This task calls for copying every line of the records that includes the word "sides".

Segment Start: Extracted information

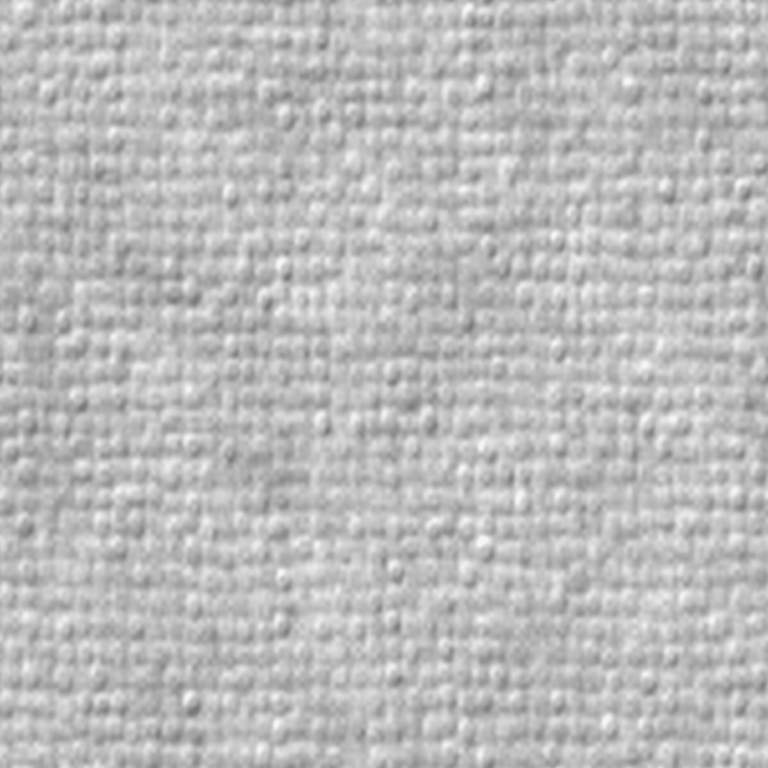
Write a Shadertoy shader that draws this texture.

```glsl
#define THREADS vec2(42.0, 30.0)     // columns and rows of the weave
#define BASE_GREY 0.732
#define RELIEF 0.057                 // strength of the bump shading
#define LIGHT_DIR vec2(-0.54, 0.84)  // towards the light
#define WARP_SIZE vec2(0.45, 0.48)   // bump radii in cells
#define WEFT_SIZE vec2(0.52, 0.43)
#define WEFT_HEIGHT 0.74
#define JITTER 0.30
#define MEANDER vec2(0.5, 0.3)       // drift of threads in cells
#define FUZZ 0.115                   // fine fibre texture
#define UNEVENNESS 0.065             // broad changes of tone

float hash(vec2 p, float seed) {
    vec3 q = fract(vec3(p.xyx + seed * 7.31) * vec3(0.1031, 0.1030, 0.0973));
    q += dot(q, q.yzx + 33.33);
    return fract((q.x + q.y) * q.z);
}

// Value noise that wraps at the canvas edges, centred on zero
float noise(vec2 uv, vec2 cells, float seed) {
    vec2 p = uv * cells;
    vec2 i = floor(p);
    vec2 f = p - i;
    f = f * f * (3.0 - 2.0 * f);
    float a = hash(mod(i, cells), seed);
    float b = hash(mod(i + vec2(1, 0), cells), seed);
    float c = hash(mod(i + vec2(0, 1), cells), seed);
    float d = hash(mod(i + vec2(1, 1), cells), seed);
    return mix(mix(a, b, f.x), mix(c, d, f.x), f.y) - 0.5;
}

// Slope towards the light, summed over the neighbouring thread crossings
float weaveSlope(vec2 p) {
    vec2 home = floor(p);
    float slope = 0.0;
    for (int y = -1; y <= 1; y++) {
        for (int x = -1; x <= 1; x++) {
            vec2 cell = home + vec2(x, y);
            vec2 id = mod(cell, THREADS);
            float warpOnTop = 1.0 - mod(id.x + id.y, 2.0);

            vec2 shift = vec2(hash(id, 1.0), hash(id, 2.0)) - 0.5;
            vec2 size = mix(WEFT_SIZE, WARP_SIZE, warpOnTop);
            size *= 0.84 + 0.3 * hash(id, 3.0);

            // Each crossing varies, and so does each whole thread
            float height = mix(WEFT_HEIGHT, 1.0, warpOnTop);
            height *= 0.6 + 0.8 * hash(id, 4.0);
            height *= 0.85 + 0.3 * hash(vec2(id.x, 0.0), 5.0);

            // Rounded bump with a steep flank: height * exp(-r^3)
            vec2 r = (p - cell - 0.5 - JITTER * shift) / size;
            float radius = length(r);
            float flank = 3.0 * radius * exp(-radius * radius * radius);
            slope += height * flank * dot(r / size, LIGHT_DIR);
        }
    }
    return slope;
}

void mainImage(out vec4 fragColor, in vec2 fragCoord) {
    vec2 uv = fragCoord / iResolution.xy;

    // Threads wander slowly along their length
    vec2 drift = vec2(noise(uv, vec2(14, 6), 6.0), noise(uv, vec2(7, 12), 7.0));
    float slope = weaveSlope(uv * THREADS + MEANDER * drift);

    // Some patches lie flatter than others
    float gain = 1.0 + 0.5 * noise(uv, vec2(13, 11), 8.0);
    float grey = BASE_GREY + RELIEF * gain * slope;

    // Upright fibre streaks, fine fuzz and broad unevenness
    grey += 0.6 * FUZZ * noise(uv, vec2(110, 40), 9.0);
    grey += FUZZ * noise(uv, vec2(150, 130), 10.0);
    grey += UNEVENNESS * noise(uv, vec2(9, 8), 11.0);
    grey += UNEVENNESS * noise(uv, vec2(24, 20), 12.0);

    fragColor = vec4(vec3(clamp(grey, 0.48, 0.96)), 1.0);
}
```
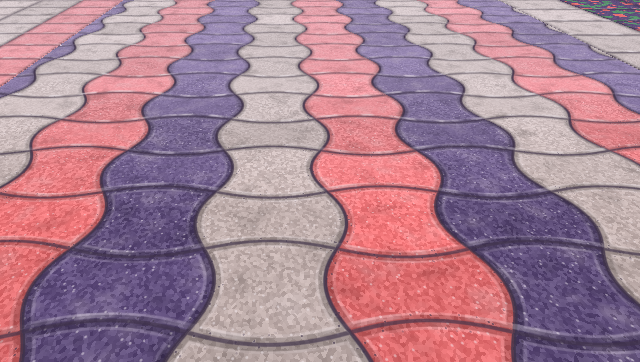
Give the GLSL for this texture, as a Shadertoy shader.

```glsl
const float PI = 3.14159265;
const vec3 RED_NEAR = vec3(0.92, 0.45, 0.46), RED_FAR = vec3(0.92, 0.65, 0.69);
const vec3 PURPLE_NEAR = vec3(0.38, 0.31, 0.49), PURPLE_FAR = vec3(0.61, 0.55, 0.71);
const vec3 GREY_NEAR = vec3(0.75, 0.68, 0.67), GREY_FAR = vec3(0.83, 0.78, 0.79);
const vec3 JOINT = vec3(0.25, 0.20, 0.29);
const vec3 GLINT = vec3(0.97, 0.94, 0.96);
const vec3 GREEN = vec3(0.35, 0.58, 0.43);

float hash(vec2 p) {
    vec3 h = fract(p.xyx * vec3(0.1031, 0.1030, 0.0973));
    h += dot(h, h.yzx + 33.33);
    return fract((h.x + h.y) * h.z);
}

// Cellular noise: distance to the nearest point and that point's random value
vec2 cellular(vec2 p) {
    vec2 cell = floor(p), nearest = vec2(9.0, 0.0);
    for (int j = -1; j <= 1; j++)
    for (int i = -1; i <= 1; i++) {
        vec2 c = cell + vec2(i, j);
        vec2 point = c + vec2(hash(c), hash(c + 71.0));
        float d = length(p - point);
        if (d < nearest.x) nearest = vec2(d, hash(c + 137.0));
    }
    return nearest;
}

// Layered sines in the range -1 to 1
float patches(vec2 p) {
    float sum = 0.0, gain = 0.5;
    for (int i = 0; i < 4; i++) {
        sum += gain * sin(p.x + 1.7 * sin(p.y)) * cos(p.y - 1.3 * sin(p.x));
        p = mat2(1.5, 1.1, -1.1, 1.5) * p + 2.3;
        gain *= 0.55;
    }
    return sum;
}

// Antialiased line that fades as it becomes thinner than a pixel
float lineMask(float d, float halfWidth, float pixel) {
    float soft = max(pixel, 0.004);
    float cover = min(1.0, 2.0 * halfWidth / soft);
    return cover * (1.0 - smoothstep(halfWidth - 0.5 * soft, halfWidth + soft, d));
}

// Bends a unit grid into alternating barrel and waisted pavers
vec2 bendGrid(vec2 p, float bend) {
    return p + bend * vec2(cos(PI * p.x) * sin(PI * p.y),
                          -sin(PI * p.x) * cos(PI * p.y));
}

vec3 paverColor(float column, float far) {
    float kind = mod(column, 3.0);
    if (kind < 0.5) return mix(RED_NEAR, RED_FAR, far);
    if (kind < 1.5) return mix(PURPLE_NEAR, PURPLE_FAR, far);
    return mix(GREY_NEAR, GREY_FAR, far);
}

void mainImage(out vec4 fragColor, in vec2 fragCoord) {
    // Perspective: canvas to paver columns and rows
    vec2 canvas = fragCoord / iResolution.xy;
    float drop = 1.300 - canvas.y;
    float side = (canvas.x - 0.434) * iResolution.x / iResolution.y / drop;
    vec2 ground = vec2((side - 0.165) / 0.372, 5.213 / drop - 0.28);
    float far = smoothstep(0.30, 1.0, canvas.y);

    // Wavy path with straight lanes on either side
    vec2 grid = bendGrid(ground, 0.127);
    if (ground.x < -4.25) grid = ground - vec2(0.75, 0.0);
    if (ground.x > 5.0) grid = vec2(5.0 + (ground.x - 5.0) / 1.5, ground.y * 0.7);
    vec2 pixel = min(fwidth(grid), vec2(0.3));
    vec2 id = floor(grid), f = fract(grid);
    vec2 edge = min(f, 1.0 - f);
    float column = id.x > 5.5 ? 7.0 : max(id.x, -7.0);

    // Base colour with tile variation and worn patches
    vec3 color = paverColor(column, far);
    float wear = patches(ground * vec2(5.0, 4.0) + 3.0 * hash(id));
    color *= 1.0 + 0.10 * (hash(id + 19.0) - 0.5);
    color = mix(color, GREY_FAR, 0.22 * smoothstep(0.0, 0.8, wear));
    color *= 1.0 - 0.12 * smoothstep(0.0, 0.8, -wear);
    if (id.x > 5.5) {
        color = mix(PURPLE_NEAR, GREEN, smoothstep(0.1, 0.3, wear));
        color = mix(color, RED_NEAR, smoothstep(0.2, 0.4, -wear));
    }

    // Stone grain and scattered pale chips
    vec2 grain = cellular(ground * vec2(42.0, 26.0));
    vec2 chip = cellular(ground * vec2(17.0, 11.0));
    float detail = 1.0 - 0.65 * smoothstep(0.012, 0.06, pixel.y);
    color += detail * 0.15 * (grain.y - 0.5);
    float speck = step(0.78, chip.y) * (1.0 - smoothstep(0.06, 0.22, chip.x));
    color = mix(color, GLINT, 0.45 * detail * speck);

    // Rounded shoulder: shaded rim and pale inner groove
    float rim = min(edge.x, edge.y * 0.8);
    float rimPixel = max(pixel.x, pixel.y * 0.8);
    color *= 1.0 - 0.17 * lineMask(rim, 0.055, rimPixel);
    float groove = lineMask(abs(rim - 0.068), 0.010, rimPixel);
    color = mix(color, GLINT, 0.28 * groove * (0.6 + 0.4 * wear));

    // Dark joints, then sun catching the near lips
    float sideJoint = lineMask(edge.x, 0.013, pixel.x);
    float crossJoint = lineMask(edge.y, 0.018, pixel.y);
    color = mix(color, JOINT, max(0.85 * sideJoint, 0.65 * crossJoint));
    float lip = lineMask(abs(f.y - 0.065), 0.028, pixel.y);
    float sun = smoothstep(-0.3, 0.5, patches(ground * vec2(7.0, 3.0) + 9.0));
    color = mix(color, GLINT, lip * sun * mix(0.25, 0.75, far));

    // Loose grit near joints
    float grit = step(0.94, grain.y) * (1.0 - smoothstep(0.15, 0.4, grain.x));
    color = mix(color, JOINT, 0.6 * detail * grit * (1.0 - smoothstep(0.04, 0.12, rim)));
    fragColor = vec4(clamp(color, 0.0, 1.0), 1.0);
}
```
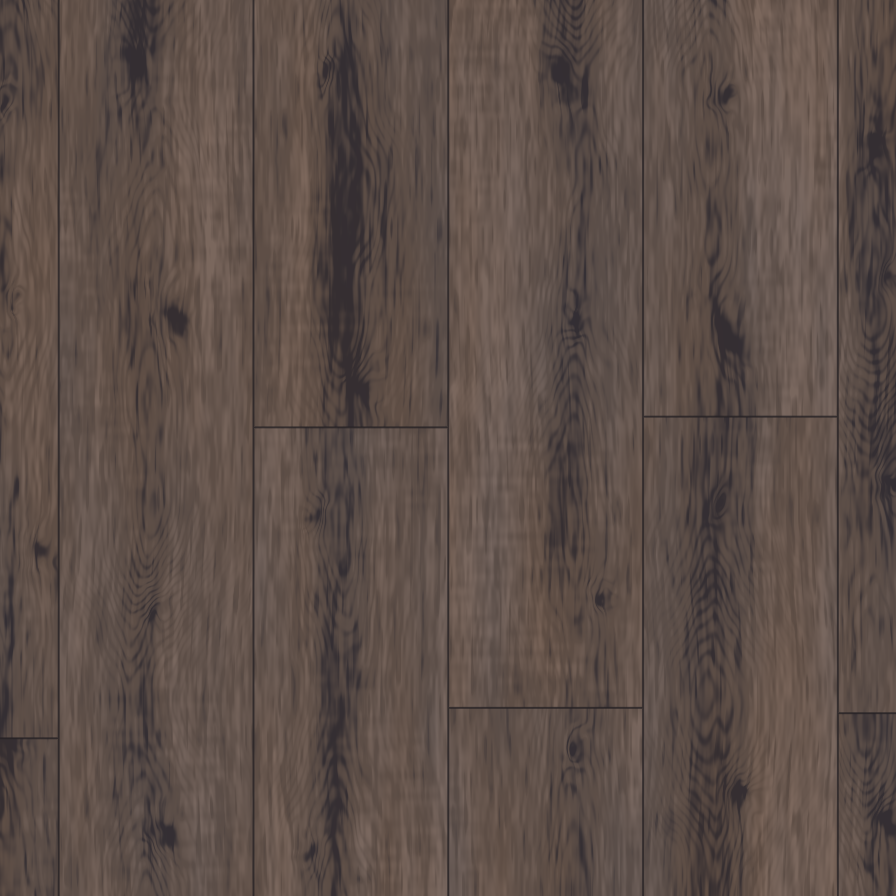
A WebGL 2 fragment shader for this texture:

```glsl
#version 300 es
precision highp float;
// Dark smoked oak floor: wide vertical planks with grain, rings, knots and thin seams.

#define PLANK_W 0.2174
#define FIRST_SEAM 0.0655
#define SEAM_W 0.0016
#define RING_PITCH 0.0075
#define RING_DEPTH 0.30
#define HEART_W 0.036
#define HEART_DEPTH 0.36
#define FIBRE_DEPTH 0.36
#define PORE_DEPTH 0.34
#define KNOTS 4
#define BASE_TONE 0.73

uniform vec2 u_resolution;
out vec4 fragColor;

const vec3 DARK = vec3(0.205, 0.182, 0.197);
const vec3 BROWN = vec3(0.365, 0.307, 0.278);
const vec3 LIGHT = vec3(0.475, 0.403, 0.368);

// Height of the end joint and place of the dark heart, per column.
const float JOINT[6] = float[6](0.176, -1.0, 0.523, 0.210, 0.535, 0.204);
const float HEART[6] = float[6](0.70, 0.46, 0.47, 0.63, 0.37, 0.18);

float hash(vec2 p) {
  vec3 q = fract(p.xyx * 0.1031);
  q += dot(q, q.yzx + 33.33);
  return fract((q.x + q.y) * q.z);
}

float noise(vec2 p) {
  vec2 i = floor(p), f = fract(p);
  f = f * f * (3.0 - 2.0 * f);
  return mix(mix(hash(i), hash(i + vec2(1, 0)), f.x),
             mix(hash(i + vec2(0, 1)), hash(i + vec2(1, 1)), f.x), f.y);
}

float fbm(vec2 p) {
  return 0.55 * noise(p) + 0.3 * noise(p * 2.1 + 7.3) + 0.15 * noise(p * 4.3 + 3.1);
}

// Adds dark knots along the heart: x is the stain, y the push on nearby grain.
vec2 knots(vec2 p, float heartX, float seed) {
  vec2 sum = vec2(0);
  for (int i = 0; i < KNOTS; i++) {
    vec2 id = vec2(float(i) + 3.0, seed);
    float pick = hash(id + 11.0);
    vec2 at = vec2(heartX + (hash(id) - 0.5) * 0.06,
                   (float(i) + 0.15 + 0.7 * hash(id + 5.0)) / float(KNOTS));
    vec2 d = p - at;
    d.y += (pick - 0.5) * 1.6 * d.x;
    d += (vec2(noise(p * 70.0 + seed), noise(p * 70.0 + seed + 40.0)) - 0.5) * 0.012;
    float size = mix(0.004, 0.011, pick * pick);
    vec2 e = d / (size * vec2(1.1, 1.3));
    sum.x += exp(-dot(e, e)) * mix(0.35, 0.75, pick);
    vec2 halo = d / (size * vec2(2.6, 5.0));
    sum += exp(-dot(halo, halo)) * vec2(0.12, 0.018);
  }
  return sum;
}

// Tone of one plank; p.x runs from its left edge, p.y over the canvas.
float woodTone(vec2 p, float heart, float seed) {
  vec2 shift = vec2(seed * 3.7, seed * 9.1);
  float wander = (fbm(vec2(p.y * 4.0, seed)) - 0.5) * 0.045;
  float heartX = heart * PLANK_W + wander;
  vec2 knot = knots(p, heartX, seed);
  float dx = p.x - heartX;

  // Nested arches: distance from the heart, bent by slow noise along the plank.
  float bend = (noise(vec2(p.y * 4.5, seed + 20.0)) - 0.5) * 0.11;
  float field = sqrt(dx * dx + 0.00012) + bend + knot.y
              + (fbm(p * vec2(22.0, 7.0) + shift) - 0.5) * 0.035;
  float wave = 0.5 + 0.5 * cos(6.28318 * field / RING_PITCH);
  float nearHeart = exp(-dx * dx / (HEART_W * HEART_W * 1.6));
  float rings = wave * wave * (0.12 + 0.88 * nearHeart)
              * (0.35 + 0.65 * noise(p * vec2(180.0, 30.0) + shift));

  // Broad dark band with ragged sides, and a thin split inside it.
  float ragged = dx + (fbm(p * vec2(16.0, 5.0) + shift + 8.0) - 0.5) * 0.05;
  float band = exp(-ragged * ragged / (HEART_W * HEART_W));
  band *= 0.35 + 0.95 * noise(vec2(p.y * 4.0, seed + 50.0));
  float splitX = dx + (noise(vec2(p.y * 28.0, seed + 60.0)) - 0.5) * 0.012;
  float split = exp(-splitX * splitX / 0.000012)
              * smoothstep(0.55, 0.8, noise(vec2(p.y * 7.0, seed + 70.0)));

  // Straight fibres, short pores and faint cross ripples.
  vec2 g = vec2(p.x + bend * 0.12 + knot.y * 0.4, p.y);
  float broad = fbm(g * vec2(20.0, 2.0) + shift) - 0.5;
  float fibre = noise(g * vec2(210.0, 9.0) + shift) - 0.5;
  float fine = noise(g * vec2(330.0, 48.0) + shift) - 0.5;
  float pore = smoothstep(0.62, 0.9, noise(g * vec2(290.0, 26.0) + shift + 31.0));
  float ripple = (noise(p * vec2(36.0, 130.0) + shift) - 0.5)
               * smoothstep(0.45, 0.75, noise(p * vec2(14.0, 5.0) + shift + 90.0));

  float tone = BASE_TONE + 0.12 * (hash(vec2(seed, 4.0)) - 0.5);
  tone += 0.55 * broad + FIBRE_DEPTH * (0.6 * fibre + 0.8 * fine) + 0.13 * ripple;
  tone -= PORE_DEPTH * 0.6 * pore + RING_DEPTH * rings + HEART_DEPTH * band;
  return tone - 0.3 * split - knot.x;
}

void main() {
  vec2 uv = gl_FragCoord.xy / u_resolution;
  float px = 1.0 / u_resolution.y;

  // Column, and which plank of it lies above or below the joint.
  float across = (uv.x - FIRST_SEAM) / PLANK_W + 1.0;
  int column = clamp(int(floor(across)), 0, 5);
  float joint = JOINT[column];
  float seed = float(column) * 2.0 + step(joint, uv.y) + 1.0;
  vec2 p = vec2(fract(across) * PLANK_W, uv.y);

  float tone = woodTone(p, HEART[column], seed);
  vec3 color = mix(DARK, BROWN, smoothstep(0.0, 1.0, clamp(tone / 0.6, 0.0, 1.0)));
  color = mix(color, LIGHT, clamp((tone - 0.6) / 0.4, 0.0, 1.0));
  float warmth = fbm(uv * vec2(18.0, 3.0) + seed * 5.0) - 0.5;
  color *= 1.0 + warmth * vec3(0.08, 0.0, -0.10);

  // Thin dark seams on the sides and ends.
  float side = min(p.x, PLANK_W - p.x);
  float gap = min(side, abs(uv.y - joint));
  float seam = 1.0 - smoothstep(0.5 * SEAM_W - 0.5 * px, 0.5 * SEAM_W + px, gap);
  color = mix(color, DARK * 0.72, 0.8 * seam);
  fragColor = vec4(color, 1.0);
}
```
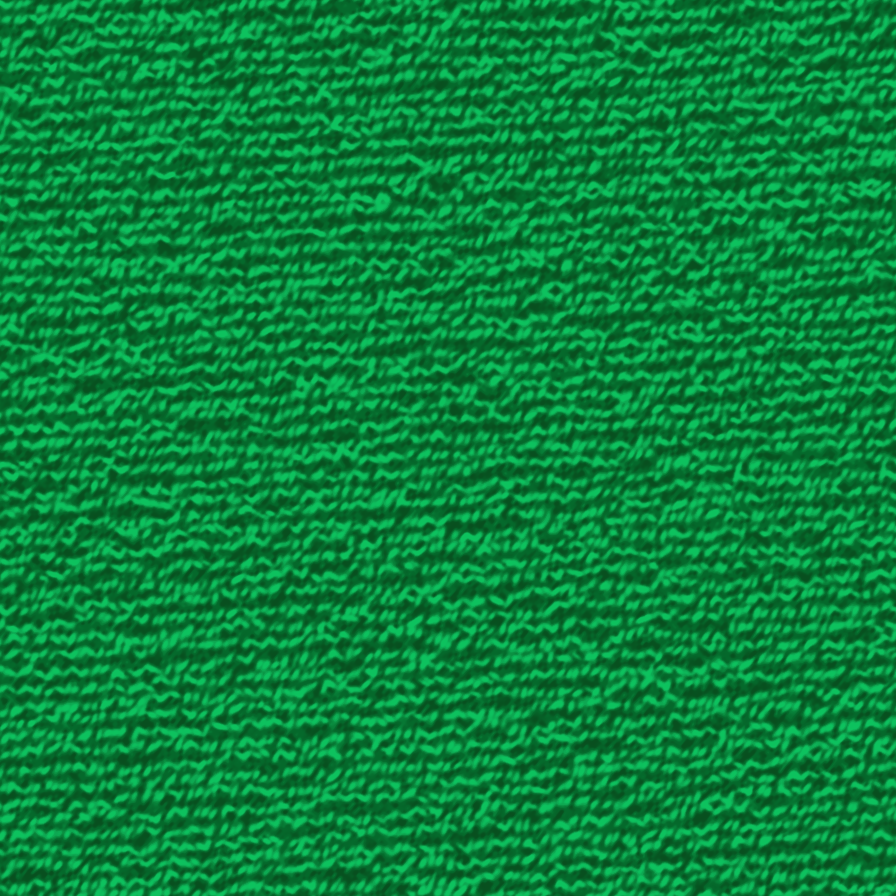
A WebGL 1 fragment shader for this texture:

```glsl
precision highp float;
// Green knitted cloth: short broken rows of slanted stitches, grouped in small
// clumps that sit a little high or low. Soft stretched bumps and a slanted
// fibre noise add up to a height that is ranked and coloured by a green ramp.
uniform vec2 u_resolution;

const float ROW_TILT = 0.06;
const float CLUMP_LENGTH = 4.0;
const vec2 STITCH_CELL = vec2(0.0102, 0.0182);
const vec2 STITCH_SIZE = vec2(0.0045, 0.0023);
const vec2 FIBRE_SIZE = vec2(0.0062, 0.0040);

vec2 hash2(vec2 p) {
  vec3 q = fract(p.xyx * vec3(0.1031, 0.1030, 0.0973));
  q += dot(q, q.yzx + 33.33);
  return fract((q.xx + q.yz) * q.zy);
}

float valueNoise(vec2 p) {
  vec2 cell = floor(p);
  vec2 f = fract(p);
  f = f * f * (3.0 - 2.0 * f);
  float low = mix(hash2(cell).x, hash2(cell + vec2(1.0, 0.0)).x, f.x);
  float high = mix(hash2(cell + vec2(0.0, 1.0)).x, hash2(cell + 1.0).x, f.x);
  return mix(low, high, f.y);
}

// Coordinates of p along and across a direction.
vec2 turn(vec2 p, float angle) {
  float c = cos(angle);
  float s = sin(angle);
  return vec2(c * p.x + s * p.y, c * p.y - s * p.x);
}

float softBump(vec2 offset, float angle, vec2 size) {
  vec2 d = turn(offset, angle) / size;
  return exp(-0.5 * dot(d, d));
}

// Sum of the jittered stitches in the neighbouring cells.
float stitches(vec2 p, vec2 cellSize, vec2 size) {
  float height = 0.0;
  float row = floor(p.y / cellSize.y);
  for (int j = -1; j <= 1; j++) {
    float y = row + float(j);
    vec2 shift = hash2(vec2(y, 71.0));
    float column = floor(p.x / cellSize.x - shift.x);
    for (int i = -1; i <= 1; i++) {
      vec2 id = vec2(column + float(i), y);
      float clump = floor(id.x / CLUMP_LENGTH + shift.y);
      vec2 jitter = (hash2(id + 17.0) - 0.5) * vec2(0.5, 0.28);
      jitter.y += 0.5 * (hash2(vec2(clump, y) + 211.0).x - 0.5);
      vec2 center = (id + 0.5 + vec2(shift.x, 0.0) + jitter) * cellSize;
      vec2 look = hash2(id + 149.0);
      float lean = look.x < 0.22 ? -0.55 : mix(0.4, 1.1, look.x);
      height += mix(0.6, 1.0, look.y) * softBump(p - center, lean, size);
    }
  }
  return height;
}

// Green ramp; each step is centred on its share of the area.
vec3 clothColor(float rank) {
  vec3 color = vec3(0.03, 0.31, 0.12);
  color = mix(color, vec3(0.02, 0.41, 0.17), smoothstep(0.05, 0.26, rank));
  color = mix(color, vec3(0.03, 0.50, 0.22), smoothstep(0.27, 0.50, rank));
  color = mix(color, vec3(0.04, 0.57, 0.26), smoothstep(0.50, 0.67, rank));
  color = mix(color, vec3(0.05, 0.66, 0.32), smoothstep(0.67, 0.82, rank));
  return mix(color, vec3(0.05, 0.76, 0.37), smoothstep(0.84, 0.99, rank));
}

void main() {
  vec2 uv = gl_FragCoord.xy / u_resolution.y;

  // Tilt the rows and make them waver.
  vec2 cloth = turn(uv, ROW_TILT);
  cloth.y += 0.0040 * (valueNoise(cloth * 18.0 + 40.0) - 0.5);
  cloth.y += 0.0030 * (valueNoise(cloth * 55.0 + 90.0) - 0.5);

  // Stitch relief and slanted fibres.
  float height = stitches(cloth, STITCH_CELL, STITCH_SIZE);
  height += 0.42 * (valueNoise(turn(cloth, 0.8) / FIBRE_SIZE + 300.0) - 0.5);

  // Spread the heights evenly over the ramp.
  float rank = 1.0 / (1.0 + exp(-1.7 * (height - 0.26) / 0.26));
  gl_FragColor = vec4(clothColor(rank), 1.0);
}
```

Segment End: Extracted information

Output of the exercise:
  // Broad dark band with ragged sides, and a thin split inside it.
  // Thin dark seams on the sides and ends.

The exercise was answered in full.